Purpose: 1. To summarize your case.

2. To put the pieces together for the scoring judges.

3. To point out credibility, bias, self-interest or prejudice of witnesses.

4. To be an advocate for your client.

Preparation for Trial: Organize in advance by anticipating your opponent’s arguments.

Presentation: 1. Stand facing the scoring judges.

2. Make eye contact with the judges.

3. Point out testimony which supports your case.

4. Point out testimony which damages your opponent’s case.

5. Simply state your case until you are sure it is fully understood.

6. Discard the unimportant and only argue what you feel is important.

7. Correct any misunderstandings that the judges may have.

8. Be relaxed and ready for interruptions if a judge asks questions.

9. Always be flexible by adjusting your statement to the weaknesses, contradictions, etc., in the other side’s case that actually came out at the trial.

10. Believe in your point of view.

11. Be dynamic. This is high drama. Take advantage of it.

Avoid: 1. Assuming the scoring judges have understood the impact of all of the testimony.

2. Using ridicule except with caution: for while it can be effective, it is also dangerous.

3. Confusing or illogical arguments.

4. Using weak words such as “We believe” and “We think.”

5. Asking the juror to put themselves in your client’s position.

6. Overt appeals to sympathy and prejudice of scoring judges.

7. Reading the whole statement.

Note: The prosecution’s rebuttal is limited to the scope of the defense’s closing argument.


Witness Statements and Testimony


General Suggestions: 1. If you are to testify about records, familiarize yourself with them before the trial.

2. Do not memorize what you will say in court, but try to recall just what you observed at the time of the incident. (Picture it in your mind as if you were there).

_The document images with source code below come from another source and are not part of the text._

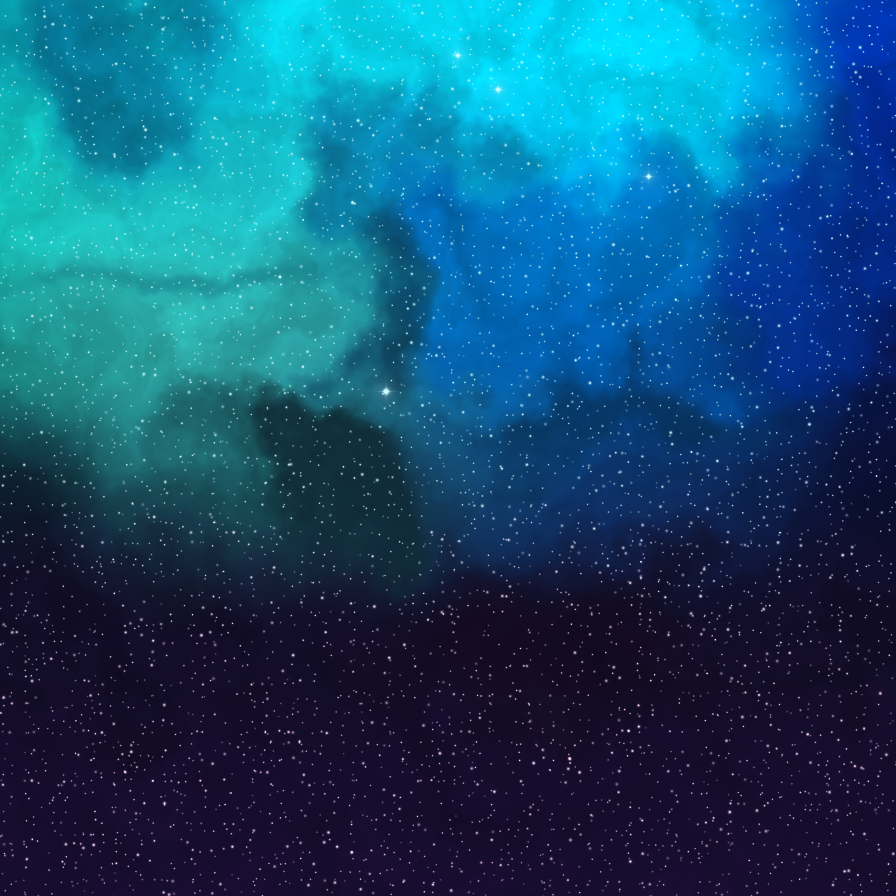
Write a WebGL 2 fragment shader that draws this background.

```glsl
#version 300 es
precision highp float;
// A teal, cyan and blue nebula that fades into a violet night, under dense stars.
// Colour ramps give the sky; noise-warped ellipses add glows and dark clouds;
// hashed grids scatter the stars, and a few larger ones carry cross flares.

#define WARP 0.20          // how ragged the cloud edges are
#define WARP_SCALE 5.0     // size of the cloud billows
#define GRAIN 0.30         // strength of the fine cloud texture
#define STAR_LAYERS 4
#define STAR_CELLS 34.0    // cells across the coarsest star layer
#define STAR_SHARE 0.36    // share of cells that hold a star
#define STAR_SIZE 0.0016   // radius of the largest scattered star

uniform vec2 u_resolution;
out vec4 fragColor;

vec3 hash3(vec2 cell) {
    vec3 h = fract(cell.xyx * vec3(0.1031, 0.1030, 0.0973));
    h += dot(h, h.yxz + 33.33);
    return fract((h.xxy + h.yzz) * h.zyx);
}

float corner(vec2 cell, vec2 offset) {
    float angle = 6.2832 * hash3(cell).x;
    return dot(vec2(cos(angle), sin(angle)), offset);
}

float gradientNoise(vec2 p) {
    vec2 i = floor(p), f = fract(p), e = vec2(1, 0);
    vec2 u = f * f * f * (f * (f * 6.0 - 15.0) + 10.0);
    return mix(mix(corner(i, f), corner(i + e, f - e), u.x),
               mix(corner(i + e.yx, f - e.yx), corner(i + 1.0, f - 1.0), u.x), u.y);
}

float fbm(vec2 p) {
    float sum = 0.0, amplitude = 0.6;
    for (int i = 0; i < 6; i++) {
        sum += amplitude * gradientNoise(p);
        p = mat2(1.6, 1.2, -1.2, 1.6) * p + 7.3;
        amplitude *= 0.53;
    }
    return sum;
}

// Four colours spread evenly from left to right
vec3 ramp(float x, vec3 a, vec3 b, vec3 c, vec3 d) {
    vec3 left = mix(a, b, smoothstep(0.0, 0.34, x));
    return mix(mix(left, c, smoothstep(0.32, 0.68, x)), d, smoothstep(0.66, 1.0, x));
}

// Blends in an elliptical cloud or glow; softness 1 fades from the centre
void cloud(inout vec3 sky, vec2 p, vec2 centre, vec2 radius, float softness, vec3 tint, float opacity) {
    float d = length((p - centre) / radius);
    sky = mix(sky, tint, opacity * (1.0 - smoothstep(1.0 - softness, 1.0 + softness, d)));
}

vec3 nebula(vec2 p) {
    vec2 n = p * WARP_SCALE;
    vec2 drift = vec2(fbm(n), fbm(n + 19.7));
    vec2 q = p + WARP * drift;
    vec2 s = p + 0.4 * WARP * drift;

    // Sky bands from the night upward
    vec3 sky = mix(vec3(0.09, 0.05, 0.18), vec3(0.07, 0.05, 0.155), smoothstep(0.0, 0.3, s.y));
    vec3 dusk = ramp(s.x, vec3(0.05, 0.11, 0.18), vec3(0.10, 0.30, 0.35), vec3(0.05, 0.20, 0.42), vec3(0.04, 0.06, 0.20));
    vec3 haze = ramp(s.x, vec3(0.09, 0.50, 0.49), vec3(0.15, 0.56, 0.60), vec3(0.01, 0.34, 0.65), vec3(0.03, 0.08, 0.30));
    vec3 glow = ramp(s.x, vec3(0.08, 0.78, 0.75), vec3(0.08, 0.74, 0.80), vec3(0.00, 0.60, 0.86), vec3(0.01, 0.13, 0.52));
    vec3 crown = ramp(s.x, vec3(0.03, 0.60, 0.66), vec3(0.03, 0.83, 0.91), vec3(0.00, 0.81, 0.94), vec3(0.00, 0.20, 0.68));
    sky = mix(sky, dusk, smoothstep(0.30, 0.47, s.y));
    sky = mix(sky, haze, smoothstep(0.44, 0.61, s.y));
    sky = mix(sky, glow, smoothstep(0.58, 0.78, s.y));
    sky = mix(sky, crown, smoothstep(0.78, 0.97, s.y));

    // Broad glows
    cloud(sky, s, vec2(0.21, 0.63), vec2(0.16, 0.14), 0.9, vec3(0.20, 0.73, 0.70), 0.65);
    cloud(sky, s, vec2(0.74, 0.89), vec2(0.13, 0.15), 0.8, vec3(0.00, 0.85, 0.97), 0.85);

    // Blue billows in front of the glow
    cloud(sky, q, vec2(0.45, 0.78), vec2(0.13, 0.13), 0.25, vec3(0.02, 0.51, 0.71), 0.75);
    cloud(sky, q, vec2(0.62, 0.69), vec2(0.17, 0.11), 0.35, vec3(0.00, 0.37, 0.70), 0.75);
    cloud(sky, q, vec2(0.93, 0.71), vec2(0.13, 0.13), 0.40, vec3(0.01, 0.17, 0.54), 0.75);
    cloud(sky, q, vec2(0.13, 0.95), vec2(0.11, 0.12), 0.50, vec3(0.02, 0.40, 0.54), 0.75);

    // Dark dust
    cloud(sky, q, vec2(0.36, 0.78), vec2(0.05, 0.09), 0.7, vec3(0.04, 0.42, 0.55), 0.65);
    cloud(sky, q, vec2(0.43, 0.63), vec2(0.06, 0.08), 0.6, vec3(0.04, 0.21, 0.32), 0.80);
    cloud(sky, q, vec2(0.29, 0.47), vec2(0.12, 0.05), 0.7, vec3(0.08, 0.27, 0.30), 0.65);
    cloud(sky, q, vec2(0.40, 0.46), vec2(0.07, 0.07), 0.4, vec3(0.06, 0.16, 0.21), 0.85);
    cloud(sky, q, vec2(0.66, 0.54), vec2(0.12, 0.03), 0.8, vec3(0.03, 0.18, 0.32), 0.65);
    cloud(sky, s, vec2(0.25, 0.685), vec2(0.19, 0.010), 0.9, vec3(0.08, 0.48, 0.54), 0.45);
    cloud(sky, q, vec2(0.62, 0.29), vec2(0.16, 0.08), 0.8, vec3(0.08, 0.04, 0.12), 0.70);
    return sky * (1.0 + GRAIN * fbm(q * 11.0 + 3.1));
}

float dotStar(vec2 offset, float radius, float pixel) {
    float r = max(radius, 0.75 * pixel);
    return exp(-dot(offset, offset) / (r * r)) * min(1.0, radius / r + 0.2);
}

float scatteredStars(vec2 p, float pixel) {
    float light = 0.0;
    for (int i = 0; i < STAR_LAYERS; i++) {
        float cells = STAR_CELLS * (1.0 + 0.55 * float(i));
        vec2 g = p * cells + 13.7 * float(i), id = floor(g);
        vec3 h = hash3(id + 101.0 * float(i)), k = hash3(id + 57.0);
        vec2 offset = (fract(g) - 0.2 - 0.6 * h.xy) / cells;
        float size = STAR_SIZE * mix(0.35, 1.0, k.x * k.x * k.x);
        light += step(h.z, STAR_SHARE) * mix(0.35, 1.1, k.y) * dotStar(offset, size, pixel);
    }
    return light;
}

// A bright core with a halo and four thin rays
float flareStar(vec2 offset, float size, float pixel) {
    vec2 a = abs(offset) / size;
    float rays = exp(-a.x * 6.0 - a.y) + exp(-a.y * 6.0 - a.x);
    return dotStar(offset, 0.6 * size, pixel) + 0.6 * rays + 0.3 * exp(-length(a) * 0.6);
}

void main() {
    vec2 p = gl_FragCoord.xy / u_resolution.y;
    float pixel = 1.0 / u_resolution.y;
    vec3 sky = nebula(p);
    vec3 starTint = mix(vec3(1.0, 0.84, 0.98), vec3(0.80, 1.0, 1.0), smoothstep(0.2, 0.6, p.y));
    float light = scatteredStars(p, pixel);
    light += flareStar(p - vec2(0.431, 0.563), 0.0050, pixel);
    light += flareStar(p - vec2(0.556, 0.900), 0.0040, pixel);
    light += flareStar(p - vec2(0.511, 0.938), 0.0035, pixel);
    light += flareStar(p - vec2(0.724, 0.803), 0.0035, pixel);
    fragColor = vec4(mix(sky, starTint, clamp(light, 0.0, 1.0)), 1.0);
}
```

3. When called to the stand, be as relaxed and in control as you possibly can be.

4. If asked if you have discussed the case with anyone, indicate any occasion when you have talked with your attorney in preparation for trial.

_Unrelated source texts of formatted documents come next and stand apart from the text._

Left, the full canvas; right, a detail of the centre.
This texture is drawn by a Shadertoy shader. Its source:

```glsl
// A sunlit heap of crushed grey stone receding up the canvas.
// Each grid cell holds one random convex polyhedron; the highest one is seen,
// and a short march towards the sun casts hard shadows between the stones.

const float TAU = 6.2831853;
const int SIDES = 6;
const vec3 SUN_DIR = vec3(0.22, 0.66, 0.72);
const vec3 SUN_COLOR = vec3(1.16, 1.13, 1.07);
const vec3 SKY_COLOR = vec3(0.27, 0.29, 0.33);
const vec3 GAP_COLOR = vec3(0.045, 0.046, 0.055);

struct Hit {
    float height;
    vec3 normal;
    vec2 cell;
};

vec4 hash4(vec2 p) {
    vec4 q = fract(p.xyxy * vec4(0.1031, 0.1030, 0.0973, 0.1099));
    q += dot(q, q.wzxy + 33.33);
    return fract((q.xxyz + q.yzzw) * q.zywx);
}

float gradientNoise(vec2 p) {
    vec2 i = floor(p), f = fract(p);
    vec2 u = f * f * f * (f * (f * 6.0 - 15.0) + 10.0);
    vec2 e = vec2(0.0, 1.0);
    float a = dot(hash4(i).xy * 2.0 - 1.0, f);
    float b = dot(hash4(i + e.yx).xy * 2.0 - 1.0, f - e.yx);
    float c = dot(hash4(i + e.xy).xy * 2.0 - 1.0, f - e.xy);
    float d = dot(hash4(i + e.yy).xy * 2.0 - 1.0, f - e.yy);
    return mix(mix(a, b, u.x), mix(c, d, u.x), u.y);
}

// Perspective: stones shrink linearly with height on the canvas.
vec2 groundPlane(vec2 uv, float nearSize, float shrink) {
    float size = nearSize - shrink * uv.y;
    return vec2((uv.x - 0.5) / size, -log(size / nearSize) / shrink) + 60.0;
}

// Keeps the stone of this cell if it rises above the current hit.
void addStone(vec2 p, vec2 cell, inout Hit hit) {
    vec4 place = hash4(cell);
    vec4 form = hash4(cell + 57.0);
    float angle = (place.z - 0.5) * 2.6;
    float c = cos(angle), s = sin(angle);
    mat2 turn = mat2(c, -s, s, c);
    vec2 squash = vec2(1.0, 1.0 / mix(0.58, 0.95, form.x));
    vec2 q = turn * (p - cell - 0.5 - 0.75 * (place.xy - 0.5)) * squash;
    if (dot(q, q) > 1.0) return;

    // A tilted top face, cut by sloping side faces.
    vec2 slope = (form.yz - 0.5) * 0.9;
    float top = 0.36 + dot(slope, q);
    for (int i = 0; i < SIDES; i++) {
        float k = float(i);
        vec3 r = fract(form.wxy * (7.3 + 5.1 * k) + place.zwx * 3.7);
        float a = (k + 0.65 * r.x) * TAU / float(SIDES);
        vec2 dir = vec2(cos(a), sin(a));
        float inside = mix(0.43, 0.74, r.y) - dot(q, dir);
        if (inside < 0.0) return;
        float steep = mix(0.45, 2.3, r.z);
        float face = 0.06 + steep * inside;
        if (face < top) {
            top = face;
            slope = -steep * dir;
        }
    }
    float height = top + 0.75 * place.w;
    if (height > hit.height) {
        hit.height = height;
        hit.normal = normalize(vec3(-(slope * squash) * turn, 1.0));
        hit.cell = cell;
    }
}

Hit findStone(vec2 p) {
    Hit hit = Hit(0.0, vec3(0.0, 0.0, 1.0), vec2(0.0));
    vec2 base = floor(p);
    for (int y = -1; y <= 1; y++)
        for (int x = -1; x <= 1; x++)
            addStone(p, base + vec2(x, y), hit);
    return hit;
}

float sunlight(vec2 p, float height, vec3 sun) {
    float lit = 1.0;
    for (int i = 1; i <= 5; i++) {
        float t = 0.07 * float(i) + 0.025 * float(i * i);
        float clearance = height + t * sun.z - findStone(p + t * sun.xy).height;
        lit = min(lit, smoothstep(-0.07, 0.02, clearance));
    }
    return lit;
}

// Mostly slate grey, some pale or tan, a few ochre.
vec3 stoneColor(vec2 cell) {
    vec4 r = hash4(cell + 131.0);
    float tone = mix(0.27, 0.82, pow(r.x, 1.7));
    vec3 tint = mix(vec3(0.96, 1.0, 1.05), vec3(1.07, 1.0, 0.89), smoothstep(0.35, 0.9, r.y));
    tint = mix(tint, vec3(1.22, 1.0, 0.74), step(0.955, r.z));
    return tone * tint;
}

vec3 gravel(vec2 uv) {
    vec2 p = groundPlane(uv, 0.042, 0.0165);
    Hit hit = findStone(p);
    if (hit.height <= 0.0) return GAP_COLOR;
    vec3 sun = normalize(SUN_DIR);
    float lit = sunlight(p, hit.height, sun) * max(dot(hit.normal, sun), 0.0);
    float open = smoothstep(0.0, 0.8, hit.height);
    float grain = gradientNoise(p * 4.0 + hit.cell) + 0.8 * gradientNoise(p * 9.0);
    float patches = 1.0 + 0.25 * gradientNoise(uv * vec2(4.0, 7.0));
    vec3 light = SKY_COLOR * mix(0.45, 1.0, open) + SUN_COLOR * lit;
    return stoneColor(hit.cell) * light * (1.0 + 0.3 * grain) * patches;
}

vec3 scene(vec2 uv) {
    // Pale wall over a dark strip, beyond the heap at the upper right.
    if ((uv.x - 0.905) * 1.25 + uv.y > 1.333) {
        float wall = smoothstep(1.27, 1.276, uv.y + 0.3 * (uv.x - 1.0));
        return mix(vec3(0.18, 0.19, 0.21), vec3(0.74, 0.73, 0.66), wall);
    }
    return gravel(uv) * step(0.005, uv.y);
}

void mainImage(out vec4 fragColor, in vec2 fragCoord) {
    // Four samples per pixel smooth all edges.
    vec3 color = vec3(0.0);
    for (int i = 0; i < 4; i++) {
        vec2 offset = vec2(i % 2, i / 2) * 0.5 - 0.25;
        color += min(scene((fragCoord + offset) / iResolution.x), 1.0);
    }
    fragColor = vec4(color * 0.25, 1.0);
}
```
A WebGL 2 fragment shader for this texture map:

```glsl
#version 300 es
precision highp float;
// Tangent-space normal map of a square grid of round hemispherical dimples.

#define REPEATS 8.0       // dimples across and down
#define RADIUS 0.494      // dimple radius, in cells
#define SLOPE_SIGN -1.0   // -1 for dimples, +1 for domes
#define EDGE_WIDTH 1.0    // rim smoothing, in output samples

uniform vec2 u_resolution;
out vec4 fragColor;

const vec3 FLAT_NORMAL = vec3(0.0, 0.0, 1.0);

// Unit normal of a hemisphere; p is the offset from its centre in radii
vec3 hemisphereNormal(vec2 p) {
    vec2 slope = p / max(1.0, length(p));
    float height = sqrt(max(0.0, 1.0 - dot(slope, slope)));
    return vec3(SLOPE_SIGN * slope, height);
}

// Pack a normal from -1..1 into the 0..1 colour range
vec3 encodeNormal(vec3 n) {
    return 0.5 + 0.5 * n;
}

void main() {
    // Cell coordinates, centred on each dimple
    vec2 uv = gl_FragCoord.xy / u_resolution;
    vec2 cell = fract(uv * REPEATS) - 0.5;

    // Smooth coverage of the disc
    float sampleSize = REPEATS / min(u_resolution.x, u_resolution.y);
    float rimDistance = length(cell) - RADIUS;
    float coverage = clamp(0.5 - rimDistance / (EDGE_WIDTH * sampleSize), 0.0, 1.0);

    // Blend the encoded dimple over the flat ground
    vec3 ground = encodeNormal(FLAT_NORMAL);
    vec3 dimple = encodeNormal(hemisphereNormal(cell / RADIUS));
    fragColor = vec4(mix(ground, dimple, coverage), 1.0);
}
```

5. Speak clearly so you will be heard. The judge must hear and record your answer. Do not respond by shaking your head “yes” or “no”.

6. Listen very carefully to questions. Before you answer, make sure you understand what has been asked. If you do not understand, ask that they be repeated.

7. Do not give your personal opinions or conclusions when answering questions unless asked to do so. Give only the facts as you know them, without guessing or speculating. If you do not know them, say you do not know.

8. If you answer a question incorrectly, ask the judge if you may correct it.

9. If the judge interrupts or an attorney objects to a question you answer, stop talking immediately. Do not resume until arguments and rules on an objection, the judge will instruct you to answer or not to answer the question asked.

10. Be polite while answering questions and do not lose your temper.

11. Be courteous to attorneys and the judge.

12. When answering a question from the judge say, “Yes, your Honor” or “No, your Honor”.

13. If the judge rules against your attorney on an objection, take the ruling gracefully.

Direct Examination


Purpose: To provide favorable information in order to prove the facts of your case.

Preparation for Trial: 1. Learn the case inside out, especially the witness statement.

2. Know the questions that your attorney will ask you on direct examination and prepare clear and convincing answers that contain the information that the attorney is trying to elicit from your testimony.

3. Practice with your attorney.

Presentation: 1. An appearance of confidence and trustworthiness is important.

2. Be sure your testimony is consistent with the facts set forth in your statement.

3. Remain calm if the attorney or judge asks you a question you haven’t rehearsed.

4. Wait for your attorney to complete a question before beginning your answer.

5. Occasionally, look at the judge when answering a question posed by your attorney.

6. Avoid annoying distractions while testifying, such as rocking back and forth.

7. Don’t be afraid to be a little animated.

Cross-Examination


Purpose: To make the other side’s factual presentation less believable.

Preparation for Trial: 1. Learn the case thoroughly, especially your witness statement.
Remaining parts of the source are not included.